3. You harm your good name as a QA Professional, by writing a bug that is either correct but incomprehensible or altogether wrong.

What are the components of a Good Bug?

1. Short and precise title
Each bug should have its individual title. The title gives us the opportunity to quickly understand and remember what the bug is all about.
The title cannot be generic (e.g. Error on Application), or too long. It should be one sentence, providing the highlights of the issue and the way to understand how a user could run into it.

Examples of good and bad titles are (taken from actual bugs!): “Unable to log into the system when username contains foreign characters” and not “User cannot work in Chinese”; or “Log rotation doesn’t work, grows until the disc runs out of space” and not “Server crashes due to log size”.

2. Concise but complete description: Steps to reproduce, consequences of the bug, and suggested behavior
The description of the bug is where the tester can express his “artistic sense” and write what he thinks will help stakeholders to understand and handle the bug.

The most important things to include in the bug are:
i. Steps to reproduce – with all the steps, sometimes even the trivial ones, just to make sure people who need to judge the bug and are not experts in the system can understand it correctly. Make sure to include also the data required to reproduce it (e.g account names, strings, etc).

ii. Consequences of the bug – what will happen to the user if/when she runs into it.
Here again, sometimes it is trivial but other times it isn’t and you need to make sure this information reaches the person who is reading your report.

iii. Suggested/Expected behavior – specially when you are reporting a bug that doesn’t create data-loss or other catastrophes, but on the other hand makes the application uncomfortable or unusable to the end-user.

The description is the place where you can add all the information that you cannot write on any other place, but on the other hand you cannot write to much into it (and expect people to read it) or write irrelevant information.

As a rule of thumb, 3 to 10 lines should be enough in 80% of the cases.

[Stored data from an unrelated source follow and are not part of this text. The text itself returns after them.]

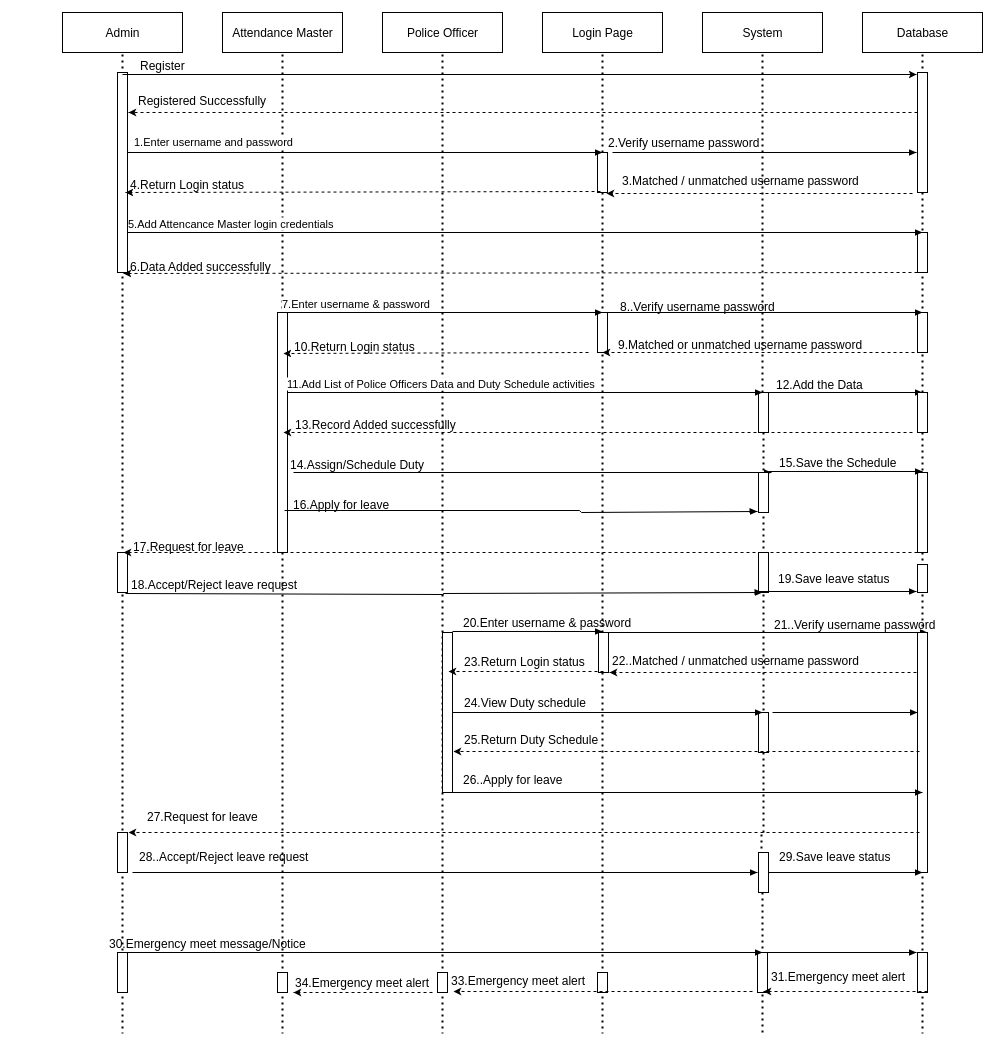
<!DOCTYPE html>
<html lang="en">
<head>
<meta charset="utf-8">
<title>Police duty management sequence diagram</title>
<style>
:root { --ink: #000; --paper: #fff; }
* { box-sizing: border-box; }
html, body { margin: 0; background: var(--paper); }
body { width: 995px; height: 1047px; overflow: hidden; }
.diagram {
  position: relative; width: 995px; height: 1047px; overflow: hidden;
  color: var(--ink); font: 12px/14px "Liberation Sans", Arial, sans-serif;
}
.participants { display: flex; gap: 39px; padding: 12px 0 0 62px; }
.participant {
  flex: none; width: 121px; height: 41px;
  display: flex; align-items: center; justify-content: center;
  border: 1px solid var(--ink); background: var(--paper); white-space: nowrap;
}
.connections { position: absolute; inset: 0; }
.lifelines { stroke: var(--ink); stroke-width: 2; stroke-dasharray: 2 4; }
.activations { fill: var(--paper); stroke: var(--ink); }
.calls, .replies { fill: none; stroke: var(--ink); }
.calls > * { marker-end: url(#call-head); }
.calls > .open { marker-end: url(#reply-head); }
.replies { stroke-dasharray: 3 3; }
.replies > * { marker-end: url(#reply-head); }
.messages { margin: 0; padding: 0; list-style: none; }
.messages li {
  position: absolute; left: var(--x); top: var(--y);
  transform: translateY(-50%); white-space: nowrap;
}
.messages .small { font-size: 11px; line-height: 13px; background: var(--paper); }
</style>
</head>
<body>
<main class="diagram">
  <header class="participants">
    <div class="participant">Admin</div>
    <div class="participant">Attendance Master</div>
    <div class="participant">Police Officer</div>
    <div class="participant">Login Page</div>
    <div class="participant">System</div>
    <div class="participant">Database</div>
  </header>

  <svg class="connections" width="995" height="1047" viewBox="0 0 995 1047" aria-hidden="true">
    <defs>
      <marker id="call-head" markerUnits="userSpaceOnUse" markerWidth="10" markerHeight="10" refX="8" refY="4" orient="auto">
        <path d="M0 0.5L8 4L0 7.5Z"/>
      </marker>
      <marker id="reply-head" markerUnits="userSpaceOnUse" markerWidth="10" markerHeight="10" refX="8" refY="4" orient="auto">
        <path d="M0 0L8 4L0 8L2 4Z"/>
      </marker>
    </defs>
    <g transform="translate(.5 .5)">
      <g class="lifelines">
        <path d="M122 54V1033"/>
        <path d="M282 54V1033"/>
        <path d="M442 54V1033"/>
        <path d="M602 54V1033"/>
        <path d="M762 54V392M763 432V712M763 752V832M761 834V852M762 892V1033"/>
        <path d="M922 54V1033"/>
      </g>

      <g class="calls">
        <path d="M768 392H922"/>
        <path d="M293 472H771"/>
        <path d="M608 632H927"/>
      </g>

      <g class="activations">
        <g class="admin">
          <rect x="117" y="72" width="10" height="200"/>
          <rect x="117" y="552" width="10" height="40"/>
          <rect x="117" y="832" width="10" height="40"/>
          <rect x="117" y="952" width="10" height="40"/>
        </g>
        <g class="attendance-master">
          <rect x="277" y="312" width="10" height="240"/>
          <rect x="277" y="972" width="10" height="20"/>
        </g>
        <g class="police-officer">
          <rect x="442" y="632" width="10" height="160"/>
          <rect x="437" y="972" width="10" height="20"/>
        </g>
        <g class="login-page">
          <rect x="597" y="152" width="10" height="40"/>
          <rect x="597" y="312" width="10" height="40"/>
          <rect x="598" y="632" width="10" height="40"/>
          <rect x="597" y="972" width="10" height="20"/>
        </g>
        <g class="system">
          <rect x="758" y="392" width="10" height="40"/>
          <rect x="758" y="472" width="10" height="40"/>
          <rect x="758" y="552" width="10" height="40"/>
          <rect x="758" y="712" width="10" height="40"/>
          <rect x="758" y="852" width="10" height="40"/>
          <rect x="757" y="952" width="10" height="40"/>
        </g>
        <g class="database">
          <rect x="917" y="72" width="10" height="120"/>
          <rect x="917" y="232" width="10" height="40"/>
          <rect x="917" y="312" width="10" height="40"/>
          <rect x="917" y="392" width="10" height="40"/>
          <rect x="917" y="472" width="10" height="80"/>
          <rect x="917" y="564" width="10" height="28"/>
          <rect x="917" y="632" width="10" height="240"/>
          <rect x="917" y="952" width="10" height="40"/>
        </g>
      </g>

      <g class="calls">
        <path class="open" d="M122 74H916"/>
        <path d="M127 152H602"/>
        <path d="M612 152H916"/>
        <path d="M127 232H922"/>
        <path d="M287 312H602"/>
        <path d="M607 312H922"/>
        <path d="M287 392H762"/>
        <path d="M768 471H922"/>
        <path d="M284 510H579L581 512L757 511"/>
        <path d="M125 593L443 594V593L762 592"/>
        <path d="M757 591H916"/>
        <path d="M452 631H602"/>
        <path d="M452 712H762"/>
        <path d="M772 712H917"/>
        <path d="M452 792H922"/>
        <path d="M132 872H757"/>
        <path d="M768 872H922"/>
        <path d="M122 952H762"/>
        <path d="M762 952H916"/>
      </g>

      <g class="replies">
        <path d="M917 112H128"/>
        <path d="M912 193H606"/>
        <path d="M600 191L125 192"/>
        <path d="M917 272L123 273"/>
        <path d="M914 352H602"/>
        <path d="M588 352L283 353"/>
        <path d="M912 432H283"/>
        <path d="M917 552H123"/>
        <path d="M916 672H609"/>
        <path d="M603 671H448"/>
        <path d="M919 751H453"/>
        <path d="M919 832H128"/>
        <path d="M927 991H763"/>
        <path d="M752 991H453"/>
        <path d="M432 992H293"/>
      </g>
    </g>
  </svg>

  <ol class="messages">
    <li style="--x:140px;--y:66px">Register</li>
    <li style="--x:138px;--y:101px">Registered Successfully</li>
    <li class="small" style="--x:134px;--y:142px">1.Enter username and password</li>
    <li style="--x:608px;--y:143px">2.Verify username password</li>
    <li style="--x:622px;--y:181px">3.Matched / unmatched username password</li>
    <li style="--x:130px;--y:185px">4.Return Login status</li>
    <li class="small" style="--x:128px;--y:224px">5.Add Attencance Master login credentials</li>
    <li style="--x:130px;--y:267px">6.Data Added successfully</li>
    <li class="small" style="--x:282px;--y:304px">7.Enter username &amp; password</li>
    <li style="--x:620px;--y:307px">8..Verify username password</li>
    <li style="--x:618px;--y:345px">9.Matched or unmatched username password</li>
    <li style="--x:294px;--y:347px">10.Return Login status</li>
    <li class="small" style="--x:287px;--y:384px">11.Add List of Police Officers Data and Duty Schedule activities</li>
    <li style="--x:776px;--y:385px">12.Add the Data</li>
    <li style="--x:295px;--y:425px">13.Record Added successfully</li>
    <li style="--x:290px;--y:465px">14.Assign/Schedule Duty</li>
    <li style="--x:779px;--y:463px">15.Save the Schedule</li>
    <li style="--x:293px;--y:505px">16.Apply for leave</li>
    <li style="--x:133px;--y:547px">17.Request for leave</li>
    <li style="--x:131px;--y:585px">18.Accept/Reject leave request</li>
    <li style="--x:778px;--y:579px">19.Save leave status</li>
    <li style="--x:463px;--y:623px">20.Enter username &amp; password</li>
    <li style="--x:774px;--y:625px">21..Verify username password</li>
    <li style="--x:612px;--y:661px">22..Matched / unmatched username password</li>
    <li style="--x:464px;--y:662px">23.Return Login status</li>
    <li style="--x:464px;--y:703px">24.View Duty schedule</li>
    <li style="--x:464px;--y:740px">25.Return Duty Schedule</li>
    <li style="--x:463px;--y:780px">26..Apply for leave</li>
    <li style="--x:147px;--y:817px">27.Request for leave</li>
    <li style="--x:139px;--y:857px">28..Accept/Reject leave request</li>
    <li style="--x:779px;--y:857px">29.Save leave status</li>
    <li style="--x:109px;--y:944px">30.Emergency meet message/Notice</li>
    <li style="--x:771px;--y:977px">31.Emergency meet alert</li>
    <li style="--x:451px;--y:981px">33.Emergency meet alert</li>
    <li style="--x:295px;--y:983px">34.Emergency meet alert</li>
  </ol>
</main>
</body>
</html>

3. Good attachments
Specially true when you need to show GUI malfunctions, error messages, and/or log files that compliment the description of your bug.

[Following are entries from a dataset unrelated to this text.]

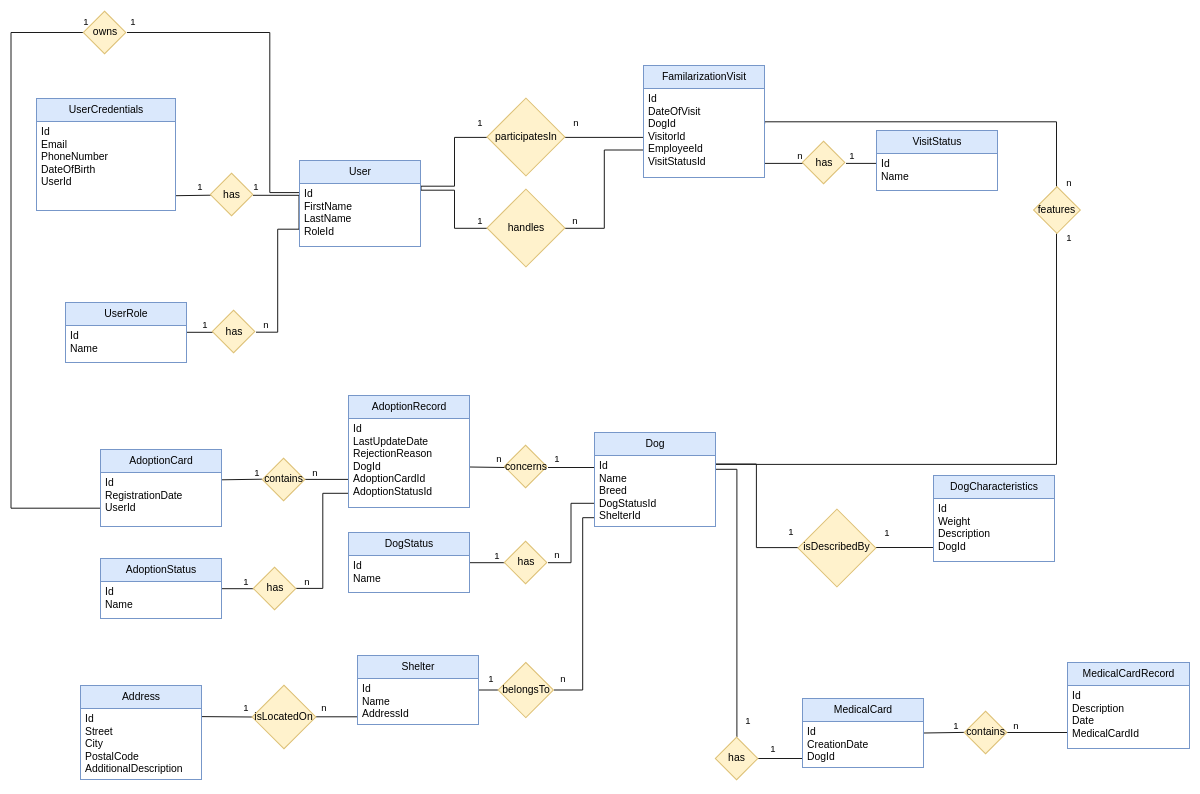
<!DOCTYPE html>
<html lang="en">
<head>
<meta charset="utf-8">
<title>Dog shelter entity relationship diagram</title>
<style>
:root {
  --paper: #ffffff;
  --ink: #000000;
  --line: #1c1c1c;
  --entity-fill: #dae8fc;
  --entity-edge: #7797c9;
  --relation-fill: #fff2cc;
  --relation-edge: #dcc078;
}
* { box-sizing: border-box; }
html, body { margin: 0; overflow: hidden; background: var(--paper); }
.diagram {
  position: relative;
  width: 1200px;
  height: 794px;
  overflow: hidden;
  color: var(--ink);
  font: 10.4px/12.5px "Liberation Sans", Arial, sans-serif;
}
.connectors { position: absolute; left: 0; top: 0; }
.lines { fill: none; stroke: var(--line); stroke-width: 1; }
.cardinality { font-size: 9.5px; text-anchor: middle; fill: var(--ink); }
.entity {
  position: absolute;
  left: var(--x);
  top: var(--y);
  width: var(--w, 122px);
  height: var(--h);
  border: 1px solid var(--entity-edge);
  background: var(--paper);
}
.entity h2 {
  display: grid;
  place-items: center;
  height: 23px;
  margin: 0;
  border-bottom: 1px solid var(--entity-edge);
  background: var(--entity-fill);
  font: inherit;
}
.entity ul { margin: 0; padding: 4px 0 0 4px; list-style: none; }
.relation {
  position: absolute;
  left: calc(var(--x) - var(--r));
  top: calc(var(--y) - var(--r));
  width: calc(var(--r) * 2);
  height: calc(var(--r) * 2);
  display: grid;
  place-items: center;
  white-space: nowrap;
}
.relation::before {
  content: "";
  position: absolute;
  inset: 14.65%;
  border: 1px solid var(--relation-edge);
  background: var(--relation-fill);
  transform: rotate(45deg);
}
.relation span { position: relative; justify-self: center; margin: 0 -20px; }
</style>
</head>
<body>
<main class="diagram">

  <svg class="connectors" width="1200" height="794" viewBox="0 0 1200 794" aria-hidden="true">
    <g class="lines">
      <path d="M84 32.5H11V508.2H100"/>
      <path d="M127 32.5H269.8V192.6H299"/>
      <path d="M176 195.7L211 195.2M253 195.3H299"/>
      <path d="M187 332.3H213M256 332.2H277.7V229.2H299V195"/>
      <path d="M421 186.2H454.5V137.4H488M565 137.4H644"/>
      <path d="M421 186V190.2H454.5V228.3H488M565 228.3H604.3V150H644"/>
      <path d="M765 163.4H803M846 163.4H877"/>
      <path d="M764.6 124V121.8H1056.5V187M1056.5 233V464.4H716"/>
      <path d="M222 479.8L262 479.2M305 479.4H349"/>
      <path d="M222 588.7H254M296 588.4H322.8V493.3H349"/>
      <path d="M470 467L505 467.5M548 467.5H594"/>
      <path d="M470 562.7H505M548 562.7H571V503.3H594"/>
      <path d="M479 690H499M554 690H582.7V517.7H594"/>
      <path d="M202 716.6L252 717M316 716.8H358"/>
      <path d="M716 464H756.4V547.6H798M876 547.5H934"/>
      <path d="M716 469.3H736.9V737M758 758.5H803"/>
      <path d="M924 733L964 732.4M1007 732.5H1068"/>
    </g>
    <g class="cardinality">
      <text x="86" y="25">1</text><text x="133" y="25">1</text>
      <text x="200" y="190">1</text><text x="256" y="190">1</text>
      <text x="205" y="328">1</text><text x="266" y="328">n</text>
      <text x="480" y="126">1</text><text x="576" y="126">n</text>
      <text x="480" y="224">1</text><text x="575" y="224">n</text>
      <text x="800" y="159">n</text><text x="852" y="159">1</text>
      <text x="1069" y="186">n</text><text x="1069" y="241">1</text>
      <text x="257" y="476">1</text><text x="315" y="476">n</text>
      <text x="246" y="585">1</text><text x="307" y="585">n</text>
      <text x="499" y="462">n</text><text x="557" y="462">1</text>
      <text x="497" y="559">1</text><text x="557" y="558">n</text>
      <text x="491" y="682">1</text><text x="563" y="682">n</text>
      <text x="246" y="711">1</text><text x="324" y="711">n</text>
      <text x="791" y="535">1</text><text x="887" y="536">1</text>
      <text x="748" y="724">1</text><text x="773" y="752">1</text>
      <text x="956" y="729">1</text><text x="1016" y="729">n</text>
    </g>
  </svg>

  <section class="entity" style="--x:36px;--y:98px;--w:140px;--h:113px">
    <h2>UserCredentials</h2>
    <ul><li>Id</li><li>Email</li><li>PhoneNumber</li><li>DateOfBirth</li><li>UserId</li></ul>
  </section>
  <section class="entity" style="--x:299px;--y:160px;--h:87px">
    <h2>User</h2>
    <ul><li>Id</li><li>FirstName</li><li>LastName</li><li>RoleId</li></ul>
  </section>
  <section class="entity" style="--x:65px;--y:302px;--h:61px">
    <h2>UserRole</h2>
    <ul><li>Id</li><li>Name</li></ul>
  </section>
  <section class="entity" style="--x:643px;--y:65px;--h:113px">
    <h2>FamilarizationVisit</h2>
    <ul><li>Id</li><li>DateOfVisit</li><li>DogId</li><li>VisitorId</li><li>EmployeeId</li><li>VisitStatusId</li></ul>
  </section>
  <section class="entity" style="--x:876px;--y:130px;--h:61px">
    <h2>VisitStatus</h2>
    <ul><li>Id</li><li>Name</li></ul>
  </section>
  <section class="entity" style="--x:348px;--y:395px;--h:113px">
    <h2>AdoptionRecord</h2>
    <ul><li>Id</li><li>LastUpdateDate</li><li>RejectionReason</li><li>DogId</li><li>AdoptionCardId</li><li>AdoptionStatusId</li></ul>
  </section>
  <section class="entity" style="--x:100px;--y:449px;--h:78px">
    <h2>AdoptionCard</h2>
    <ul><li>Id</li><li>RegistrationDate</li><li>UserId</li></ul>
  </section>
  <section class="entity" style="--x:100px;--y:558px;--h:61px">
    <h2>AdoptionStatus</h2>
    <ul><li>Id</li><li>Name</li></ul>
  </section>
  <section class="entity" style="--x:348px;--y:532px;--h:61px">
    <h2>DogStatus</h2>
    <ul><li>Id</li><li>Name</li></ul>
  </section>
  <section class="entity" style="--x:594px;--y:432px;--h:95px">
    <h2>Dog</h2>
    <ul><li>Id</li><li>Name</li><li>Breed</li><li>DogStatusId</li><li>ShelterId</li></ul>
  </section>
  <section class="entity" style="--x:933px;--y:475px;--h:87px">
    <h2>DogCharacteristics</h2>
    <ul><li>Id</li><li>Weight</li><li>Description</li><li>DogId</li></ul>
  </section>
  <section class="entity" style="--x:357px;--y:655px;--h:70px">
    <h2>Shelter</h2>
    <ul><li>Id</li><li>Name</li><li>AddressId</li></ul>
  </section>
  <section class="entity" style="--x:80px;--y:685px;--h:95px">
    <h2>Address</h2>
    <ul><li>Id</li><li>Street</li><li>City</li><li>PostalCode</li><li>AdditionalDescription</li></ul>
  </section>
  <section class="entity" style="--x:802px;--y:698px;--h:70px">
    <h2>MedicalCard</h2>
    <ul><li>Id</li><li>CreationDate</li><li>DogId</li></ul>
  </section>
  <section class="entity" style="--x:1067px;--y:662px;--w:123px;--h:87px">
    <h2>MedicalCardRecord</h2>
    <ul><li>Id</li><li>Description</li><li>Date</li><li>MedicalCardId</li></ul>
  </section>

  <div class="relation" style="--x:105px;--y:32.5px;--r:22px"><span>owns</span></div>
  <div class="relation" style="--x:231.5px;--y:195px;--r:22px"><span>has</span></div>
  <div class="relation" style="--x:234px;--y:332px;--r:22px"><span>has</span></div>
  <div class="relation" style="--x:526px;--y:137px;--r:39.5px"><span>participatesIn</span></div>
  <div class="relation" style="--x:526px;--y:228px;--r:39.5px"><span>handles</span></div>
  <div class="relation" style="--x:824px;--y:163px;--r:22px"><span>has</span></div>
  <div class="relation" style="--x:1056.5px;--y:210px;--r:24px"><span>features</span></div>
  <div class="relation" style="--x:283.5px;--y:479.5px;--r:22px"><span>contains</span></div>
  <div class="relation" style="--x:275px;--y:588.5px;--r:22px"><span>has</span></div>
  <div class="relation" style="--x:526px;--y:467px;--r:22px"><span>concerns</span></div>
  <div class="relation" style="--x:526px;--y:562.5px;--r:22px"><span>has</span></div>
  <div class="relation" style="--x:526px;--y:690px;--r:28px"><span>belongsTo</span></div>
  <div class="relation" style="--x:283.5px;--y:717px;--r:32.5px"><span>isLocatedOn</span></div>
  <div class="relation" style="--x:836.5px;--y:547.5px;--r:39.5px"><span>isDescribedBy</span></div>
  <div class="relation" style="--x:736.5px;--y:758.5px;--r:22px"><span>has</span></div>
  <div class="relation" style="--x:985.5px;--y:732.5px;--r:22px"><span>contains</span></div>

</main>
</body>
</html>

One thing to take into account is to provide ONLY the relevant information in your attachment. This means that if you have a long log file attach only what you know is relevant and not all of it, if you have a screen capture cut down the area that is relevant and not all the desktop if it is unnecessary, etc
Use also zip files and compressed formats in order to save space.

4. Complete definition of the categorizing fields
If you work with a Structured Bug tracking system you will have fields that categorize your issues. Examples of these fields are Module, Infrastructure, Browser, etc.

This fields will help your team to categorize and in some cases reproduce the bug correctly. The only reasons not to fill this fields laziness or carelessness.

5. Correct Severity & Priority Another big Tester Sin is to over prioritize your bugs. Obviously you are happy you found a bug and you want it fixed, but giving it the wrong severity will only make the person in charge of the bug angry and it will lower your chances of having this bug fixed.

You will also automatically harm your name with this person and from now on she will be skeptic whenever you report a critical issue (remember “the boy who cried wolf”…)

If your problem is that you are not sure what severity to give your bug you can either consult with a fellow tester or developer, or ask you lead for a table describing the cases and standards used in your company for this purpose.

6. Follow-up and comment.
You should continue following up on your bugs, and providing comments when necessary. This is specially true when a developer or other stakeholder does not understand the bug, and either rejects it or delays it.

You are not the owner of your bugs, but you certainly have say on them and you should make sure that say is heard.
Depending on your company this last point may not apply, but I think in most companies it does.


To finalize, writing a bug is not Rocket Science but it requires you to concentrate on what you do and to make sure you don’t abuse or become careless with what you are doing. Just put your head into it…